  • Every year soccer fans from around the world buy the latest edition of FIFA despite the fact that, for all intents and purposes, they seem to be buying an almost identical version of the game they already have. The unrelenting popularity of the franchise and the passion of its fanbase are, some might say, exploited by Electronic Arts. It’s not easy to see exactly why so many gamers chose to spend their hard earned money on FIFA and likewise the updates are not so obvious. Nonetheless, between watching top flight matches on Hesgoal soccer, fans are more than happy to invest their time and money in the latest FIFA.

    With every iteration of FIFA, EA tells the world is has “revolutionised” the gameplay. This usually means slight tweaks to the defensive AI or a change in how speed of passing or sprinting affects the game. Players themselves can be left wondering if such changes are quite as wholesale as advertised and may even wonder why they continue to spend so much money on a game which they essentially already have.

    Many of the game modes are neglected and hardly touched. Career mode is the most infamous example of this practice. CM has a small but very passionate fanbase online who yearn for something new. They are so into it that they keep coming back for more just to find that with almost every FIFA the mode remains completely the same. They wish for logical changes to improve the experience, like stadium construction, advertising deals and better cut-scenes but these improvements are hardly ever forthcoming. Many of these features were on FIFA in the 90s and 00s and would seemingly be easy to put back into the game, yet EA choses not to.

    The only area which gets regular attention is FUT (FIFA Ultimate Team) and a cynic might suggest that the only reason for this is that FUT is the cash cow.

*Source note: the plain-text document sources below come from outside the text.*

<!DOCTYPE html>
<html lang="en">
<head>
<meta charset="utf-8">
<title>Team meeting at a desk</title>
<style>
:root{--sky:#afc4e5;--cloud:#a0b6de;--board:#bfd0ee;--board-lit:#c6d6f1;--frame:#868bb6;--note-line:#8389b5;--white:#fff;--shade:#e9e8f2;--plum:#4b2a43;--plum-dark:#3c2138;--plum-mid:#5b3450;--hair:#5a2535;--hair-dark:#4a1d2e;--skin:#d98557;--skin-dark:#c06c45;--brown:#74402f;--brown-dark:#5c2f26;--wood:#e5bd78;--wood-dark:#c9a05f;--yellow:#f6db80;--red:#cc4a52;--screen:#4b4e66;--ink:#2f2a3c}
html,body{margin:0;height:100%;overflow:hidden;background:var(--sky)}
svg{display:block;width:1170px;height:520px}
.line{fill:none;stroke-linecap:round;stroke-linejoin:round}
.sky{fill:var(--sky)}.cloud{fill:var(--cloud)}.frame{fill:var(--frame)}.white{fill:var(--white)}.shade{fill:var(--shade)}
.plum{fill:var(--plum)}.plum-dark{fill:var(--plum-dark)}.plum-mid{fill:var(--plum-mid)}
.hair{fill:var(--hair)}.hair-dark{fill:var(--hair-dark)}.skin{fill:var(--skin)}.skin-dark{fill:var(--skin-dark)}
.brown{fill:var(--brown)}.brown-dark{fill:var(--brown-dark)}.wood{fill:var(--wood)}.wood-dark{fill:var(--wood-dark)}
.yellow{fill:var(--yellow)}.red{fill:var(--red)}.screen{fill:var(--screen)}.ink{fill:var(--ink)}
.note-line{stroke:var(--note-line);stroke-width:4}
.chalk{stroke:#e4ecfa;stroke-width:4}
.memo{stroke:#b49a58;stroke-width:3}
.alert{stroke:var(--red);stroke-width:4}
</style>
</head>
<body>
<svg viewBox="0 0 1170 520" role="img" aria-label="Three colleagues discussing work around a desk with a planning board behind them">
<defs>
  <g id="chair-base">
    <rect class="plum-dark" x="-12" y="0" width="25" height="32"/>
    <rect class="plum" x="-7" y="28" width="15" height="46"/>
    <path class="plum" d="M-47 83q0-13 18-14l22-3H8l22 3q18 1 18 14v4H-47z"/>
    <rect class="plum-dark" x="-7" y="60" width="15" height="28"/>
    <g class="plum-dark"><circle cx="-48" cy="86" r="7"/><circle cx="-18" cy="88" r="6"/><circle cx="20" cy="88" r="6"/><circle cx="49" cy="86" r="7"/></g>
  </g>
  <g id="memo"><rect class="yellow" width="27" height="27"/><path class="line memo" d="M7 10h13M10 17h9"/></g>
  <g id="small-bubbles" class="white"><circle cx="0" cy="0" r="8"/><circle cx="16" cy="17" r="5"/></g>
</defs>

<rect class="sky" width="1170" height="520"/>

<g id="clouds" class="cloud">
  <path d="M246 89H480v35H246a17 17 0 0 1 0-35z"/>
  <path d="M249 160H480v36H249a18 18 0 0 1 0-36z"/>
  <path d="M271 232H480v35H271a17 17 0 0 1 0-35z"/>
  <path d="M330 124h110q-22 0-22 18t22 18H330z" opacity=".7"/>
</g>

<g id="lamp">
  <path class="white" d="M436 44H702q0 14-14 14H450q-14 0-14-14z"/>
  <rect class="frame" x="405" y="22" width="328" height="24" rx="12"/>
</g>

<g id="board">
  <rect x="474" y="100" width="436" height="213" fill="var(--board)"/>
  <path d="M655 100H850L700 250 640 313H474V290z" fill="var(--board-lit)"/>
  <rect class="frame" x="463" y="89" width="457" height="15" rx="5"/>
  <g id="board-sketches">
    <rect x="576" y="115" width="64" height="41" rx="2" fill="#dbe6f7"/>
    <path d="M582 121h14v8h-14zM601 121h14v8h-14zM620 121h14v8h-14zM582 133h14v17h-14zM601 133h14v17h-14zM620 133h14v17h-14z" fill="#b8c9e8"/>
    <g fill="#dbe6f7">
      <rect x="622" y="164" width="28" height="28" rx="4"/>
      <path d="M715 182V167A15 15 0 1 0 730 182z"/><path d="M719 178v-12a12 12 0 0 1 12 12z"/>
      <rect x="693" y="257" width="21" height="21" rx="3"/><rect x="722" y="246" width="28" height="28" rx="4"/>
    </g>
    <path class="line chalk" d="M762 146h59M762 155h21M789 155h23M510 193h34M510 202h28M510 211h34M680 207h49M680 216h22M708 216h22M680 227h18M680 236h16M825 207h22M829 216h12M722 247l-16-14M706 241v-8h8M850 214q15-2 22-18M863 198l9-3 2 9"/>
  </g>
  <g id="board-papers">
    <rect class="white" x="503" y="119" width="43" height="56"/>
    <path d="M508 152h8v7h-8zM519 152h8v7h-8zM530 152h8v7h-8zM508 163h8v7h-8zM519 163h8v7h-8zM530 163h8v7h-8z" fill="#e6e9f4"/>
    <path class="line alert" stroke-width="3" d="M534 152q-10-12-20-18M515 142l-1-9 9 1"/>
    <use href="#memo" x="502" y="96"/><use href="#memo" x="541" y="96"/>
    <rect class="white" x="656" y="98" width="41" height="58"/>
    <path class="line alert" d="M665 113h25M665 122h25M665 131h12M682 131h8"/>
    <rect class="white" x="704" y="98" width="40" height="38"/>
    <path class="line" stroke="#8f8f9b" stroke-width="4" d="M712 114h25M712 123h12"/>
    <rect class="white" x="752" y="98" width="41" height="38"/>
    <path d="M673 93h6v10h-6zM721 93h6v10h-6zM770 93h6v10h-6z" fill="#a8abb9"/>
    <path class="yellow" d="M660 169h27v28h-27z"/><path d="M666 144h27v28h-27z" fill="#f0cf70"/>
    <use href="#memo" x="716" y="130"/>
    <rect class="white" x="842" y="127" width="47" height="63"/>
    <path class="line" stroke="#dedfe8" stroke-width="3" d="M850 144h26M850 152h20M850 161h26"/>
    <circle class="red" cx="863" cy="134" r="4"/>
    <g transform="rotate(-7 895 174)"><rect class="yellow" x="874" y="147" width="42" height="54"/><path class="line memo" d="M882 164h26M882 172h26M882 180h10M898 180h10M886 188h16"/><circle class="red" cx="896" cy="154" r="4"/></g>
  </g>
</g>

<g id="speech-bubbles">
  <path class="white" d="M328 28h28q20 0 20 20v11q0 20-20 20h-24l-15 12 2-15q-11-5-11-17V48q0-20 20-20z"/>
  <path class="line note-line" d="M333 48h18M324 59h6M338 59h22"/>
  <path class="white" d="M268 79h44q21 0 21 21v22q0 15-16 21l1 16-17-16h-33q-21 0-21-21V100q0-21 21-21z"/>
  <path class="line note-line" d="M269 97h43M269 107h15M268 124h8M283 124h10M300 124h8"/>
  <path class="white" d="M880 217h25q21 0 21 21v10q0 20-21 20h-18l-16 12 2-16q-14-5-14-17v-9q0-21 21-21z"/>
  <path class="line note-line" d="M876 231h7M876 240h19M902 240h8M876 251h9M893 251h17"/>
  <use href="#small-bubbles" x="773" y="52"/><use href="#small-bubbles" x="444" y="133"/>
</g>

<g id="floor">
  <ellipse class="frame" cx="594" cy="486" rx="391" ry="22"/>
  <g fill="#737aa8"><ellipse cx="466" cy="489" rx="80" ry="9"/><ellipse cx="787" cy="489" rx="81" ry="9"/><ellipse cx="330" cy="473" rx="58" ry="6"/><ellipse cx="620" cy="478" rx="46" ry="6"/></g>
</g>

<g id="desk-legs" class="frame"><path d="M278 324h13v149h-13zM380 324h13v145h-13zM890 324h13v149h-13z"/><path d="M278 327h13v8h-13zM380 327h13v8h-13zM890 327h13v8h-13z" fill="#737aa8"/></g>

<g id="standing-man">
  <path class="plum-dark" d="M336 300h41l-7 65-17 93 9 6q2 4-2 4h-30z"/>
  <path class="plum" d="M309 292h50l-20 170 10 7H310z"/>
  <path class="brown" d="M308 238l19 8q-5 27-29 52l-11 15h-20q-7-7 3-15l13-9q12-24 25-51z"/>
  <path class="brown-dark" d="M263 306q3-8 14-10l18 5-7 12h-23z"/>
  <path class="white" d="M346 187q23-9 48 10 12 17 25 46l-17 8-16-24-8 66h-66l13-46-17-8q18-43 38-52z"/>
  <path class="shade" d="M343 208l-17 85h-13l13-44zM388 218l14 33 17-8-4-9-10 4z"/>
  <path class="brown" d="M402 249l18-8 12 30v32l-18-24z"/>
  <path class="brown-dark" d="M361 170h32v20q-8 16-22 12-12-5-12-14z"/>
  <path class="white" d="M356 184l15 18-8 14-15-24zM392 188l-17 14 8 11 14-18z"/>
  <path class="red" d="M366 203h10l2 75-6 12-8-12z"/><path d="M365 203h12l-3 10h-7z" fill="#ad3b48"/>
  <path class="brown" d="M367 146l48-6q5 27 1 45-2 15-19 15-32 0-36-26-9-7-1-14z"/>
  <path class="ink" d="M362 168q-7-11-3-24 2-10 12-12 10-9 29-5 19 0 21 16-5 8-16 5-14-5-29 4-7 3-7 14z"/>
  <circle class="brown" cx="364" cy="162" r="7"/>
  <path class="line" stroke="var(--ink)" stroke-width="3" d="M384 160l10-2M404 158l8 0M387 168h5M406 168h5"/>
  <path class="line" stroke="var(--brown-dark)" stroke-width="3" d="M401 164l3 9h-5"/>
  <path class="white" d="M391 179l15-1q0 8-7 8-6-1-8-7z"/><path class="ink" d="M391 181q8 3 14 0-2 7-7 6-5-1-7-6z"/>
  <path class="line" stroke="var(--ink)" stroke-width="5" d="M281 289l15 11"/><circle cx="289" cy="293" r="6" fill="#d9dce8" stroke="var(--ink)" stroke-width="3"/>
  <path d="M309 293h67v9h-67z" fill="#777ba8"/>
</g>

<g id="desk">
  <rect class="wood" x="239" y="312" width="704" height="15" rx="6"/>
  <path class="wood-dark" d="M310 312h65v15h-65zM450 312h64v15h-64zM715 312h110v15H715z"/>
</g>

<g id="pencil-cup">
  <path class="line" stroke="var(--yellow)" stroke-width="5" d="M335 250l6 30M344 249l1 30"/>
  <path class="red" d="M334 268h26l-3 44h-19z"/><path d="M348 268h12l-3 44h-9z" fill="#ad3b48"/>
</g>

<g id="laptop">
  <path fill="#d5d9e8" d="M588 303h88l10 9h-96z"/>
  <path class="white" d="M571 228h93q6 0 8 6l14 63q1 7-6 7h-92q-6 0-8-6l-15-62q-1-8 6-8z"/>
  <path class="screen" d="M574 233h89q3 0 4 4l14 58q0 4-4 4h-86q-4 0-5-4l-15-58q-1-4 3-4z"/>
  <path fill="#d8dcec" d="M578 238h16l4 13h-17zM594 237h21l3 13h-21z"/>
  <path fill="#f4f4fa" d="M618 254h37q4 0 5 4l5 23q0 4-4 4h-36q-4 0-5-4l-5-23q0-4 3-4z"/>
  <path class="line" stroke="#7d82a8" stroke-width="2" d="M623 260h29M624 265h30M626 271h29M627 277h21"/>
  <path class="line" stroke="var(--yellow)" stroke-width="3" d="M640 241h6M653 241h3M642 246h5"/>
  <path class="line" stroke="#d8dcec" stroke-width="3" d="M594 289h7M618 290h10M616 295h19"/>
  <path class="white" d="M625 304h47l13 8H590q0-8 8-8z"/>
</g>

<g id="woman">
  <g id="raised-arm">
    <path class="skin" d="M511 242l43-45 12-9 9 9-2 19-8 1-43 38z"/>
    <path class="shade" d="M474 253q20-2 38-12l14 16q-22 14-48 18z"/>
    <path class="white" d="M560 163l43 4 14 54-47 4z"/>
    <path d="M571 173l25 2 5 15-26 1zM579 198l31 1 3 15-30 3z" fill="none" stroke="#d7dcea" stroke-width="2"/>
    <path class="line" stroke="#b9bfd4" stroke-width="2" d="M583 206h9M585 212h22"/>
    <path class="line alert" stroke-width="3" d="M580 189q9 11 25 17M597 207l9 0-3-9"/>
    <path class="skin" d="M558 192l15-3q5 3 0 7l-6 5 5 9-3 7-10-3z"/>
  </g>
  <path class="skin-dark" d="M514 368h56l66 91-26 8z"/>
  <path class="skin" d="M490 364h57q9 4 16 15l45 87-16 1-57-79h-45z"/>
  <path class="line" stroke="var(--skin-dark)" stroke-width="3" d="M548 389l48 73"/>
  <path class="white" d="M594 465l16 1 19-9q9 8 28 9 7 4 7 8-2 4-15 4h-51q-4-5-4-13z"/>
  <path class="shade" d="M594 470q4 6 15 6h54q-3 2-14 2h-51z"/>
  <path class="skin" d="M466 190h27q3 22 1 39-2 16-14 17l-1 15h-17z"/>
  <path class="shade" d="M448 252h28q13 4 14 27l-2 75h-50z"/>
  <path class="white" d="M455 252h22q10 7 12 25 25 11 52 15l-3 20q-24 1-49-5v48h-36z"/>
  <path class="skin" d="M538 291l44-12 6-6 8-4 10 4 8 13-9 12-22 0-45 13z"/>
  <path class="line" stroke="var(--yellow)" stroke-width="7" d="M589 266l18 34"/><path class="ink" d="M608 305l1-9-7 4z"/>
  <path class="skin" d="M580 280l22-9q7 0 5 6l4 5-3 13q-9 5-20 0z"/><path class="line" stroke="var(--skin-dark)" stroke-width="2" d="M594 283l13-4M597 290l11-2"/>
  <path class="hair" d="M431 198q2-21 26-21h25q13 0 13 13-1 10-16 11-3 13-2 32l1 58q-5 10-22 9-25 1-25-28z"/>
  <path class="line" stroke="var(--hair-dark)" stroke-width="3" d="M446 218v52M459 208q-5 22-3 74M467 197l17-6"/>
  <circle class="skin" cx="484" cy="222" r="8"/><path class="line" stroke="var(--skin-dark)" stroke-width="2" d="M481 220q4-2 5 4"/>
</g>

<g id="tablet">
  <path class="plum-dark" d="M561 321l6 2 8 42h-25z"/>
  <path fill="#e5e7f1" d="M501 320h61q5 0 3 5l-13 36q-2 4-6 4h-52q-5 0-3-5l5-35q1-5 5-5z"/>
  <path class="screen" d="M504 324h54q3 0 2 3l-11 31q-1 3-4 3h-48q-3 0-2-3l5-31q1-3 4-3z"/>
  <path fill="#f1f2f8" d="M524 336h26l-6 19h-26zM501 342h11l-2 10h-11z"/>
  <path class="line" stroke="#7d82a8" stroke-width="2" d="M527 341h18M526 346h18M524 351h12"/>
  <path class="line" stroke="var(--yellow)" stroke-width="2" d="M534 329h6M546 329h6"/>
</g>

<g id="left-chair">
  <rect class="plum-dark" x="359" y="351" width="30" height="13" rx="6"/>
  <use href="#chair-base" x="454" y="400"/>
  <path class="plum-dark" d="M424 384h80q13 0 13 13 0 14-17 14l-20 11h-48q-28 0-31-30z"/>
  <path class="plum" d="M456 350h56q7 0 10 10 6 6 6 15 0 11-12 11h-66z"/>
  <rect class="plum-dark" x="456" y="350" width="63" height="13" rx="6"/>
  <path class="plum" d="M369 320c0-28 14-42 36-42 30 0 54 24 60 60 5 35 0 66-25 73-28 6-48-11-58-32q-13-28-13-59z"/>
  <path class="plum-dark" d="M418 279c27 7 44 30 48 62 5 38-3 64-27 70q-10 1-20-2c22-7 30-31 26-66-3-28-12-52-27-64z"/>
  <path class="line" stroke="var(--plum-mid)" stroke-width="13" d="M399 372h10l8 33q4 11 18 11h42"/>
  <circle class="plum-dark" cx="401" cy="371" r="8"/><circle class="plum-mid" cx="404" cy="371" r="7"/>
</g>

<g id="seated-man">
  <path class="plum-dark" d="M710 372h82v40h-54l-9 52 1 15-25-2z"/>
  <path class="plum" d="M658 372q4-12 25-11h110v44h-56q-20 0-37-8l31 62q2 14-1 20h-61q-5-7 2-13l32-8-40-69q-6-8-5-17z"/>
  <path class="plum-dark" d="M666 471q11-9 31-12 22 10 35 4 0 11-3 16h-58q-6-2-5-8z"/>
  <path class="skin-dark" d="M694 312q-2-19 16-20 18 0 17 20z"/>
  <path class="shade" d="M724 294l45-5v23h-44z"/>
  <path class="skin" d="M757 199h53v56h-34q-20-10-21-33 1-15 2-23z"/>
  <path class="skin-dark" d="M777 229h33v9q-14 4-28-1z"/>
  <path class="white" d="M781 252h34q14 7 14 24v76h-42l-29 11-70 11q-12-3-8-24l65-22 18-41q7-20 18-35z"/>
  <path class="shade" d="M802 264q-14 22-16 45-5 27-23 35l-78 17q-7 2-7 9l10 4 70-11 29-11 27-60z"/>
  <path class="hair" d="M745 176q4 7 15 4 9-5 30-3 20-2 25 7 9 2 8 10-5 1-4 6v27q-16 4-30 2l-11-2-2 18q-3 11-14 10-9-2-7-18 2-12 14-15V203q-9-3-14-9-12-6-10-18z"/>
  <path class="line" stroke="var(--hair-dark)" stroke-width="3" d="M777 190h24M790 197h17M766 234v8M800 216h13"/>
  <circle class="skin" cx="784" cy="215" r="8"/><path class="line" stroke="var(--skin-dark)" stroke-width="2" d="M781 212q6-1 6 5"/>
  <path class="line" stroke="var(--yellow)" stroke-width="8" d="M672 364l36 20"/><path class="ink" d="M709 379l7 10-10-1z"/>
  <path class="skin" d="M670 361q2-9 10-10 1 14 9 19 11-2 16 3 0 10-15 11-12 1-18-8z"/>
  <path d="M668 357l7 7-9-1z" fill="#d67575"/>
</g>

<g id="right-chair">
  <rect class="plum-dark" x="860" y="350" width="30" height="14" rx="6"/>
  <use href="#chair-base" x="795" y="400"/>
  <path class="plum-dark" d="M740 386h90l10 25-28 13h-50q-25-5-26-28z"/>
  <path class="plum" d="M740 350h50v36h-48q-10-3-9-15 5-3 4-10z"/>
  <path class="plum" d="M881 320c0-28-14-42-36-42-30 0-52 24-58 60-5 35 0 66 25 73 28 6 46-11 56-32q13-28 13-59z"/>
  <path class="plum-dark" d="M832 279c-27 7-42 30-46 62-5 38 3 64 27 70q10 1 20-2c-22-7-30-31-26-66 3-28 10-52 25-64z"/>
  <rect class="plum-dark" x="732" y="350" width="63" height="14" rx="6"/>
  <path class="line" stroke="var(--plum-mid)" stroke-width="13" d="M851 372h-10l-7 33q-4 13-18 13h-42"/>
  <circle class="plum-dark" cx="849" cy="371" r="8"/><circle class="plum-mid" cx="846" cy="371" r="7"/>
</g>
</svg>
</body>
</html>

It’s a game mode riddled with microtransactions. It’s essentially a casino for 9-year-olds who open packs to try to get better players for their online squad. It’s a pay-to-win model in the extreme and a tiresome money spinner but its enduring popularity shows no sign of slowing down.


    EA know that despite complaints most FIFA fans will go out and buy the latest edition every year, and for that reason laziness seems to have set in with the development. It’s a widely talked about problem in the online community but for which a solution doesn’t seem to be in sight. The author of this very article might harp on about the fact that FIFA is just the same game every year with updated kits and a few more face models but still, they will buy it.


    Until the fans vote with their wallets, EA Sports are unlikely to improve or “revolutionise” their flagship game.